This posting on Savage Minds commented on the state of ritual theory in anthropology in response to this posting on Open Anthropology about the ritual slaughter of a cow at the World Cup in South Africa:
Animal slaughter is a ritual among local tribal groups to call on ancestors to bless an occasion. Some 2,000 people attended Tuesday’s ceremony, many wearing traditional animal skins.
Maseko said the ceremony was meant to cover all the World Cup’s 10 stadiums, including Johannesburg’s second stadium Ellis Park, where 43 fans died in a stampede at a local derby in 2001, the country’s worst soccer disaster.
“The spirits of those people are hanging over all of the stadiums. We need to cleanse those spirits,” she said.

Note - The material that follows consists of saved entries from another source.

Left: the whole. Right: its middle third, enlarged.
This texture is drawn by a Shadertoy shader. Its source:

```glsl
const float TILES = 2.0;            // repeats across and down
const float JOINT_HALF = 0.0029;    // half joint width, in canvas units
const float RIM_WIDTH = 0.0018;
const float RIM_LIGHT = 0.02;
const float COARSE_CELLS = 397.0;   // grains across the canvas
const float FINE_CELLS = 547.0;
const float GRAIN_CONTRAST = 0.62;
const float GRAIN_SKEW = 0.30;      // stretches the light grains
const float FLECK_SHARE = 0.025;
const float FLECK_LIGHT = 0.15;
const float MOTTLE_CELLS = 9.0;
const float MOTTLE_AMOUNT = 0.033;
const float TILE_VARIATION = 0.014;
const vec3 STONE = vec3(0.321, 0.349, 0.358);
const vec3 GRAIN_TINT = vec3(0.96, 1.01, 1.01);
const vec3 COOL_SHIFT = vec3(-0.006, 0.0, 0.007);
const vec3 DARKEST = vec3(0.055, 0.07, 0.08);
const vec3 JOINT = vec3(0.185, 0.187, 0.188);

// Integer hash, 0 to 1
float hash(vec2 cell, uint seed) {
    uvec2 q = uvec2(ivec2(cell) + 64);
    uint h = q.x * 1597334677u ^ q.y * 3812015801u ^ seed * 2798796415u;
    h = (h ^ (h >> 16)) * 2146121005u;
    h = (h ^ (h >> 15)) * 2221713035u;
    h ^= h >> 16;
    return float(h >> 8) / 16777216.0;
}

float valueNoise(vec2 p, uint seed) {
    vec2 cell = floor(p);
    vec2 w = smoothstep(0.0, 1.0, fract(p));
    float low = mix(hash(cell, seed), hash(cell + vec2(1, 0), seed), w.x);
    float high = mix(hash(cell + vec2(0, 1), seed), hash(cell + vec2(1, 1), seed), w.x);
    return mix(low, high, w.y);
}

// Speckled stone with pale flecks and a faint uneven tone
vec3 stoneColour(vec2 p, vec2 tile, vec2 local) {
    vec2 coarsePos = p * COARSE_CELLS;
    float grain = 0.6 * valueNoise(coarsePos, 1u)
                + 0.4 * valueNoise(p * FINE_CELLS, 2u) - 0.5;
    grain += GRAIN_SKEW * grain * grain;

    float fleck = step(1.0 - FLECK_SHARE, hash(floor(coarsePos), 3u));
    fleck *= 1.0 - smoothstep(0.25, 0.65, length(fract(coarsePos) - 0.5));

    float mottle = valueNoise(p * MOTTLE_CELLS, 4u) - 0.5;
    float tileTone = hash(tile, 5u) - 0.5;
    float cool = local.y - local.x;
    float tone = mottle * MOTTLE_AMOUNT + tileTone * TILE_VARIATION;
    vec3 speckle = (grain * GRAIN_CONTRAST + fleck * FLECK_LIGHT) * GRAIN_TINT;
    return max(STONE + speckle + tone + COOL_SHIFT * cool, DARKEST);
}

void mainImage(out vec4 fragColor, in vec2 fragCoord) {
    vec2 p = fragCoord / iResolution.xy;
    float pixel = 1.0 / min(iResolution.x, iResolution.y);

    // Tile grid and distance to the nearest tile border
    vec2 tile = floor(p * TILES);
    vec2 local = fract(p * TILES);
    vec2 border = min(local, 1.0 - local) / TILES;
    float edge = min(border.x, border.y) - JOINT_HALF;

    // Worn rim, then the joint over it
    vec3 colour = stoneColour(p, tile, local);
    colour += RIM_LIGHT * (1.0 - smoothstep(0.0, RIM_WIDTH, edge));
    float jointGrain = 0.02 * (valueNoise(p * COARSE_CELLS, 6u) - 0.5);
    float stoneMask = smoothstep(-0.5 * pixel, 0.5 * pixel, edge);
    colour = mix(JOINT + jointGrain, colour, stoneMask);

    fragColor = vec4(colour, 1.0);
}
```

I confess that I am just too untheoretical to follow precisely what the comments on Open Anthropology were all about. I think not only that ritual is significant in our lives (as I am certain that the Open Anthropology bloggers would agree), but also that anthropological analysis of ritual is insightful and inspiring (as the Savage Mind blogger suggests):
Arnold Van Gennep originally published The Rites of Passage in 1903. He was not the first, or last, anthropologist to note the importance and meaning of ritual (or of particular rituals in particular cultures and societies), but his work brought attention to the structure of rituals, which he claimed could be observed across contexts.

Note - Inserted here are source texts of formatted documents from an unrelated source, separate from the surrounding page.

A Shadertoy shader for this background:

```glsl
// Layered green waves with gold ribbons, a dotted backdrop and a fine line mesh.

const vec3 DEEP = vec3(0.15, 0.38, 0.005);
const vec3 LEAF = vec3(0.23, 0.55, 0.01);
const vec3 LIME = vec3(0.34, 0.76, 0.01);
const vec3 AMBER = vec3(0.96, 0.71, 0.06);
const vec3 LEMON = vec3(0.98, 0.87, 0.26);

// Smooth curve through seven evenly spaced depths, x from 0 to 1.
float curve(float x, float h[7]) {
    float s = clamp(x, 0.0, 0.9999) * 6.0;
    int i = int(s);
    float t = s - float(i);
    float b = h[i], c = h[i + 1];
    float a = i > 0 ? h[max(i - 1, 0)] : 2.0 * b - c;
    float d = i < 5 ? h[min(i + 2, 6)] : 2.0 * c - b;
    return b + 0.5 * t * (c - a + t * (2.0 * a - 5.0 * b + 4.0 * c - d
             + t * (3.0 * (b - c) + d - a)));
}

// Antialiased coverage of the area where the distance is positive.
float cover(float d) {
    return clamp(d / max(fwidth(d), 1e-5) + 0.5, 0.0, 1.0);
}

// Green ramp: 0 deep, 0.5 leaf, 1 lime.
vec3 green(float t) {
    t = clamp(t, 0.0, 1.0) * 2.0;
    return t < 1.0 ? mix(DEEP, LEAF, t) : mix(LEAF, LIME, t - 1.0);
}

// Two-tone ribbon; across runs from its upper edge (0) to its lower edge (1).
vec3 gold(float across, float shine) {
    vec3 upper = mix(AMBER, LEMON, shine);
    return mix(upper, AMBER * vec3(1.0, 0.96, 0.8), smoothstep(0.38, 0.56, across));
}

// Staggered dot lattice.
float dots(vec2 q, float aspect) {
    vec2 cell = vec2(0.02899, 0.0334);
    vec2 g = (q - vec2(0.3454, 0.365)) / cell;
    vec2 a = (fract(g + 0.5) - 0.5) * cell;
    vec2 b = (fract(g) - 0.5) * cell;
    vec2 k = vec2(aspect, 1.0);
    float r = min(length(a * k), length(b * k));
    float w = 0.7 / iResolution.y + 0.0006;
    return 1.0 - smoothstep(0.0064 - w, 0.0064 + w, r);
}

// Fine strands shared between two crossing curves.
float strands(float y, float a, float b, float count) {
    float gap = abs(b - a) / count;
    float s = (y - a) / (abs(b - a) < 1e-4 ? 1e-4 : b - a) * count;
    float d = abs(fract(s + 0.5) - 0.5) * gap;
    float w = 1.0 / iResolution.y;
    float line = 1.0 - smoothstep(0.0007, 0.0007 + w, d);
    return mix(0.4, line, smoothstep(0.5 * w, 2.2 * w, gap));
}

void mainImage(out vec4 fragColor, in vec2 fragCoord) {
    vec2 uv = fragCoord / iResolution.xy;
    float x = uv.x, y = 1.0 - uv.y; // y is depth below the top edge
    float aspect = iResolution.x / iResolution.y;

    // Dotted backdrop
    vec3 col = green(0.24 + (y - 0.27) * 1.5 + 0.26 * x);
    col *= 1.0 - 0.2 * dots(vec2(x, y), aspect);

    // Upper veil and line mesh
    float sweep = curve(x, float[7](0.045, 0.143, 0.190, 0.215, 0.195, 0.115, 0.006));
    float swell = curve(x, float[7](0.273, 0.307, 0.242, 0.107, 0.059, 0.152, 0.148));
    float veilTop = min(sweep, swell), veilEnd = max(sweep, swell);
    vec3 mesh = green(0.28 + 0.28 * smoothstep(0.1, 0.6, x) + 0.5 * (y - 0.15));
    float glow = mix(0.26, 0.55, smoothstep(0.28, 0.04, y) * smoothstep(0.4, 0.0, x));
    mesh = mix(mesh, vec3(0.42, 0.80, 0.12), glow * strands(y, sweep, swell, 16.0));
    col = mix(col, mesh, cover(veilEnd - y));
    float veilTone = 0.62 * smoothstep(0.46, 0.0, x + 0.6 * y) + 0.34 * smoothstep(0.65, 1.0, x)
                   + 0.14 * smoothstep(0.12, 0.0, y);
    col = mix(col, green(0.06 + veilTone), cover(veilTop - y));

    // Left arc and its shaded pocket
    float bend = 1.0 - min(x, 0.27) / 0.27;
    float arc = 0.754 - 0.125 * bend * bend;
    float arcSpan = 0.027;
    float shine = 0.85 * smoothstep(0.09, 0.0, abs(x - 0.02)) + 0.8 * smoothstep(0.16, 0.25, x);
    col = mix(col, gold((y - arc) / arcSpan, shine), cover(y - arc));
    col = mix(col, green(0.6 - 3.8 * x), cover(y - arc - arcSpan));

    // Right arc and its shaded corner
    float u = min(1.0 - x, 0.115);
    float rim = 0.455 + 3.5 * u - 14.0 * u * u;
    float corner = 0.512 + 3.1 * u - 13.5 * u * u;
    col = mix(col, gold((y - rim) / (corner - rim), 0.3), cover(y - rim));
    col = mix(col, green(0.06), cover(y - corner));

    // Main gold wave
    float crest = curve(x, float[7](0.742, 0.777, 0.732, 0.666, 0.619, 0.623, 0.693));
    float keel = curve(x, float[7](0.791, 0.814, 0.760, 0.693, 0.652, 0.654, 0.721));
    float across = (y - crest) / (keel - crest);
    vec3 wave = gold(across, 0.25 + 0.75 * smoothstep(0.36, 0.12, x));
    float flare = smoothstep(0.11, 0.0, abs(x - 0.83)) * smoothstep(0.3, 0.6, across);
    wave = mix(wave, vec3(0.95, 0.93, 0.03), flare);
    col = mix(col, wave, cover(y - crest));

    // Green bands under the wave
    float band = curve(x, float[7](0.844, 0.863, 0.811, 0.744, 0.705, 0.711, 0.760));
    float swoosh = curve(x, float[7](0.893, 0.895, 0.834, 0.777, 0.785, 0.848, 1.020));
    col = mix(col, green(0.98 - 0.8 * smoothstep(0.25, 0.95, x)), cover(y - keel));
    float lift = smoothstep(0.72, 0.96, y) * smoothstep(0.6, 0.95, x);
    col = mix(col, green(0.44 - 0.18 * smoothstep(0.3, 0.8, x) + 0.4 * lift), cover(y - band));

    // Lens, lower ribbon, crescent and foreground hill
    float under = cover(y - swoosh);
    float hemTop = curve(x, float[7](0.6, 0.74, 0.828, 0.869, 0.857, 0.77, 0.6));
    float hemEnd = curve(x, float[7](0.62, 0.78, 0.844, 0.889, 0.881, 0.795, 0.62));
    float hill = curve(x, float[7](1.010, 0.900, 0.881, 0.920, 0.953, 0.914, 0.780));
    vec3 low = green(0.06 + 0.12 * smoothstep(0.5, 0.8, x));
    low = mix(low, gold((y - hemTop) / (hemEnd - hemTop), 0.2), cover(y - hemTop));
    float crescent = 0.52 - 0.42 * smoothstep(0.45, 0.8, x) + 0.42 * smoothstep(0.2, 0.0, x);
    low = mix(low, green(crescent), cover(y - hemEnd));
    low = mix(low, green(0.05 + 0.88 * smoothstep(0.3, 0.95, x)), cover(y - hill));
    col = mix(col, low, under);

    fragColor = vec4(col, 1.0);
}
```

Victor Turner later elaborated upon what he called the ritual process, which begins with "separation" from an individual's former status in a group, "liminality" (which he described as the state of being "betwixt and between"), and "incorporation" into an individual's new status in a group.
For example, in what we call a traditional church wedding, when a bride is walked down the aisle by her father and she is "given" in marriage at the altar, this ritual marks her separation from her unmarried status (and from her father as representative of her natal family and so on). The liminal individuals (bride and groom) exchanges rings and vows. In the end, they are invited to kiss (sealing the deal), then introduced as wife and husband, which marks their incorporation (or reincorporation) into the community. The wedding illustrates completely the ritual process, or rites of passage.
Think baptism, First Communion, weddings, funerals, even pledging in a fraternity or sorority. Or pregnancy and childbirth, for that matter. A structure or process is what Van Gennep and Turner suggested that they all have in common. It is, in fact, what makes rituals "work" for us.
Van Gennep himself suggested that rites of separation, of transition (liminality), and of incorporation will not be "developed to the same extent by all people or in every ceremonial pattern" (11). Also, not all rituals are rites of passage. Exhibiting a late 19th / early 20th century thinker's mania for taxonomies, Van Gennep describes rites of passage as a category, with rites of protection, divination, initiation, and propitiation being others.
Anthropological analysis of ritual offers a tool for understanding activities such as the ritual slaughter of a cow as not senseless. (I leave aside concern about animal rights. My particular ax to grind here is animal rites. Ha ha.) In fact, it turns out that the ritual is overladen with meaning - for example, to mark the start of the World Cup games, to recognize the tragedies of the past and even "separate" them from the present (i.e., to "appease" the spirits, to lay them to rest), to create community, to express a wish for connection, and so on.
I think it might be an important "intervention" of anthropology to introduce the framework of ritual, hopefully enabling us all to recognize the importance and meaning and even necessity of ritual in our lives.